• WHAT TO DO: Among the entries that follow, find every line with the word "glow" and copy it.

Stored data

◇ ◇ ◇ ◇ ◇ ◇ ◇

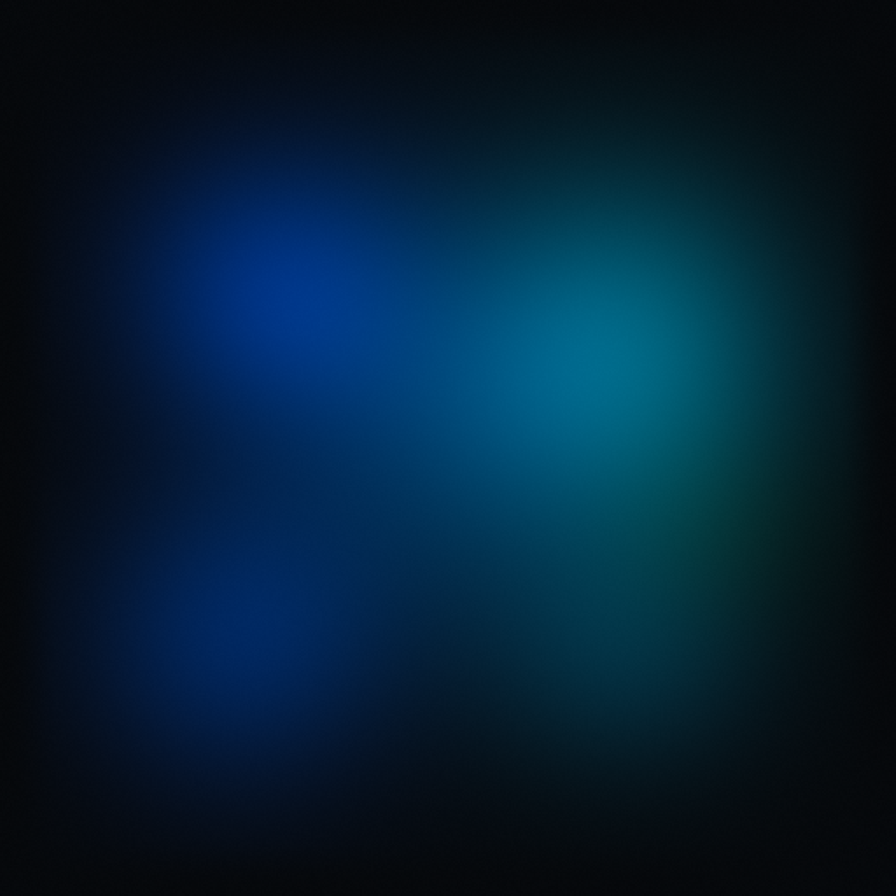
A WebGL 1 fragment shader for this background:

```glsl
precision highp float;

// Soft blue and teal lights blurred into a near-black field.
// Each light is an elliptical Gaussian; their sum fades out at the
// canvas border and carries a faint grain that hides banding.

uniform vec2 u_resolution;

#define BASE_COLOR vec3(0.023, 0.032, 0.043)
#define BLUE_LIGHT vec3(0.0, 0.135, 0.410)
#define CYAN_LIGHT vec3(0.0, 0.335, 0.405)
#define INDIGO_LIGHT vec3(0.0, 0.110, 0.310)
#define AZURE_LIGHT vec3(0.0, 0.130, 0.245)
#define TEAL_LIGHT vec3(0.0, 0.120, 0.165)
#define GREEN_LIGHT vec3(0.0, 0.045, 0.010)
#define BORDER_FADE 0.065
#define GRAIN_CELLS 512.0
#define GRAIN_AMOUNT 0.008

// Elliptical falloff: 1 at the center, 1/e at the radius.
float glow(vec2 uv, vec2 center, vec2 radius) {
    vec2 offset = (uv - center) / radius;
    return exp(-dot(offset, offset));
}

// Sine-free hash of a grid cell, from 0 to 1.
float hash(vec2 cell) {
    vec3 p = fract(vec3(cell.xyx) * 0.1031);
    p += dot(p, p.yzx + 33.33);
    return fract((p.x + p.y) * p.z);
}

void main() {
    vec2 uv = gl_FragCoord.xy / u_resolution;

    // Upper lights
    vec3 light = BLUE_LIGHT * glow(uv, vec2(0.305, 0.675), vec2(0.17, 0.16));
    light += CYAN_LIGHT * glow(uv, vec2(0.70, 0.605), vec2(0.19, 0.20));

    // Central haze
    light += AZURE_LIGHT * glow(uv, vec2(0.50, 0.53), vec2(0.20, 0.25));

    // Lower lights
    light += INDIGO_LIGHT * glow(uv, vec2(0.265, 0.295), vec2(0.17, 0.17));
    light += TEAL_LIGHT * glow(uv, vec2(0.70, 0.27), vec2(0.16, 0.14));
    light += GREEN_LIGHT * glow(uv, vec2(0.78, 0.41), vec2(0.14, 0.12));

    // Dark border
    vec2 edgeDistance = min(uv, 1.0 - uv);
    vec2 fade = smoothstep(vec2(0.0), vec2(BORDER_FADE), edgeDistance);
    light *= fade.x * fade.y;

    // The base loses its red where the lights are strong.
    vec3 color = BASE_COLOR + light;
    color.r *= 1.0 - smoothstep(0.03, 0.40, light.b);

    // Fine grain
    color += GRAIN_AMOUNT * (hash(floor(uv * GRAIN_CELLS)) - 0.5);
    gl_FragColor = vec4(clamp(color, 0.0, 1.0), 1.0);
}
```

◇ ◇ ◇ ◇ ◇ ◇ ◇

• SOLUTION TO THIS EXERCISE:
float glow(vec2 uv, vec2 center, vec2 radius) {
    vec3 light = BLUE_LIGHT * glow(uv, vec2(0.305, 0.675), vec2(0.17, 0.16));
    light += CYAN_LIGHT * glow(uv, vec2(0.70, 0.605), vec2(0.19, 0.20));
    light += AZURE_LIGHT * glow(uv, vec2(0.50, 0.53), vec2(0.20, 0.25));
    light += INDIGO_LIGHT * glow(uv, vec2(0.265, 0.295), vec2(0.17, 0.17));
    light += TEAL_LIGHT * glow(uv, vec2(0.70, 0.27), vec2(0.16, 0.14));
    light += GREEN_LIGHT * glow(uv, vec2(0.78, 0.41), vec2(0.14, 0.12));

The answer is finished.